Trapping has existed throughout the history of man. During the Ice Ages, when much of the world was covered in glaciers, people needed warm coverings, which came in the form of pelts from trapped animals.
In the United States, fur trapping was a very popular industry as pioneers settled the land. Fur trapping and trading occurred as early as the 1600s in North America, and in 1670, the fur-buying company Hudson's Bay Company was founded in Canada [source: Wild About Trapping]. When Lewis and Clark explored the Louisiana Purchase, one of their tasks was to recount the various furry animals populating the wilderness.
Fur trapping often led to greater exploration of the growing country as mountain men set out to find more animals. As they would expand, explore and settle, others would follow, establishing trading posts and fur outfits farther and farther westward.
As the country expanded, trappers not only were able to be commercially successful, but they helped their fellow citizens as well. As people settled farther into the wilderness, they came into more contact with the wild animals. Trapping helped control animal populations that would come in contact with crops, livestock and sometimes people.

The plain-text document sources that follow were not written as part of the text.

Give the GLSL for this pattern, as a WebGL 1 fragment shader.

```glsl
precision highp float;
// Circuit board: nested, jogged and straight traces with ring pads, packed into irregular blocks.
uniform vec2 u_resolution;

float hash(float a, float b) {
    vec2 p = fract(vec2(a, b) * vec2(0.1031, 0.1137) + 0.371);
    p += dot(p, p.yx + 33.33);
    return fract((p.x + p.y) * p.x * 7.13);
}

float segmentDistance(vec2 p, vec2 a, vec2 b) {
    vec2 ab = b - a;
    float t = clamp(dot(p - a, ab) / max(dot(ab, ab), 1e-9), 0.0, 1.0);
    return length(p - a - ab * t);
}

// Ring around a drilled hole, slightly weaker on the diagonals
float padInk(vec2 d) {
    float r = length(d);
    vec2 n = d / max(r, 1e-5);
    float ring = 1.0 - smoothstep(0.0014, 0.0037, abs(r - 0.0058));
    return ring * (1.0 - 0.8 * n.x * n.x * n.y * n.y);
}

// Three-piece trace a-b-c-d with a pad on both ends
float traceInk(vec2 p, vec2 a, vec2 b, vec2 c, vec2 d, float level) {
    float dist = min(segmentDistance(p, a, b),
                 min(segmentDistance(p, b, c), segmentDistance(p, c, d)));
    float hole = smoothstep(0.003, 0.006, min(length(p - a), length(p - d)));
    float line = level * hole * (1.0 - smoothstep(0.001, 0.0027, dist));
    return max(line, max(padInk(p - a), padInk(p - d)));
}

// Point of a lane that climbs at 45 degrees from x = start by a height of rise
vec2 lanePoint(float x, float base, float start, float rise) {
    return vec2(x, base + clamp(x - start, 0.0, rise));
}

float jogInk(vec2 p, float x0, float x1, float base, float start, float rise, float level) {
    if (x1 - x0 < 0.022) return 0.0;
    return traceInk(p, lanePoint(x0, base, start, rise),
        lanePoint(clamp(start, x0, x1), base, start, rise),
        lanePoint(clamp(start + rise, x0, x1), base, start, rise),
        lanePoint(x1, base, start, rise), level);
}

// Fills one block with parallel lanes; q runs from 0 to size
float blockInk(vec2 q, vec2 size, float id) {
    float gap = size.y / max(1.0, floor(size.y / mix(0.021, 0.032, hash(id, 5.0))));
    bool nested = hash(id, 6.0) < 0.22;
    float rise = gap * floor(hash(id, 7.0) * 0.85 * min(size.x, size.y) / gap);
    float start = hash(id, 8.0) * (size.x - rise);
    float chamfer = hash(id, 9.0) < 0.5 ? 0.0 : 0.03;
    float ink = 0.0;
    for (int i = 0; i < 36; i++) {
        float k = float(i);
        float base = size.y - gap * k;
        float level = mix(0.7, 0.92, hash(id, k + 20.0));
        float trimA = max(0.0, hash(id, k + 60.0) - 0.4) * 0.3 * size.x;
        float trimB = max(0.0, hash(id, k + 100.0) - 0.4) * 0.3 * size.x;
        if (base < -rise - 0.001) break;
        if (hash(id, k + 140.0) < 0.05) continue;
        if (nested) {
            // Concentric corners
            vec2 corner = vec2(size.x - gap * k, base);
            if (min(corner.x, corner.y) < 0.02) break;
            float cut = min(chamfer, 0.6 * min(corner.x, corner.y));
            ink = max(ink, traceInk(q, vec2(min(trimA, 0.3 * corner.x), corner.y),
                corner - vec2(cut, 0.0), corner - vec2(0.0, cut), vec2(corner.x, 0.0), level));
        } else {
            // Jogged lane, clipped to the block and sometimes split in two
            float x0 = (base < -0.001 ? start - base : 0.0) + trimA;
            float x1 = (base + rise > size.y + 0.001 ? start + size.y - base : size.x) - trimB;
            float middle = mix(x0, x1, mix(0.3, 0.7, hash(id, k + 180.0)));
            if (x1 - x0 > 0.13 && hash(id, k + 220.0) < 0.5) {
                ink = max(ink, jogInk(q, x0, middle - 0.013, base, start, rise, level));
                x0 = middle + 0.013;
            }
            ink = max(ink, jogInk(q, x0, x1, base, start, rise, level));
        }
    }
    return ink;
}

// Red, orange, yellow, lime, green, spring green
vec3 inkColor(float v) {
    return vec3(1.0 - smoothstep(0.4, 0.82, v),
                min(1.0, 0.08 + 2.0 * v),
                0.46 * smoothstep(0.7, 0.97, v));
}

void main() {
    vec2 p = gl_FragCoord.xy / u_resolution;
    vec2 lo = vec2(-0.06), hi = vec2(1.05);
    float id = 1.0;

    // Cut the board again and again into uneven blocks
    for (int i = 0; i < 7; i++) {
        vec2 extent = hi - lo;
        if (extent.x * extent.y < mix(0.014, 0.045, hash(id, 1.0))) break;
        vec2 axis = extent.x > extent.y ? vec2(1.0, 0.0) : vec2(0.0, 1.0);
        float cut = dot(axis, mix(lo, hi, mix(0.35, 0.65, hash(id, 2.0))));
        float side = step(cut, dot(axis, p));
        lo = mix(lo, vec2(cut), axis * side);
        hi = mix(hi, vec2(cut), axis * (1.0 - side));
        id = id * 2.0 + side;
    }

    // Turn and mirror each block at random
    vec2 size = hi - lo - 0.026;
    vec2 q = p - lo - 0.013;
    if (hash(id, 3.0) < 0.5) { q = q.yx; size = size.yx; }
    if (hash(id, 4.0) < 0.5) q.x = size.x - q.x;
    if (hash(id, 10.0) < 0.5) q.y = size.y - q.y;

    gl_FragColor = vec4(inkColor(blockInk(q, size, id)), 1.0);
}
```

Since pioneer days -- and certainly since the Ice Age -- trapping has changed quite a bit. Read on to find out the technology behind modern trapping.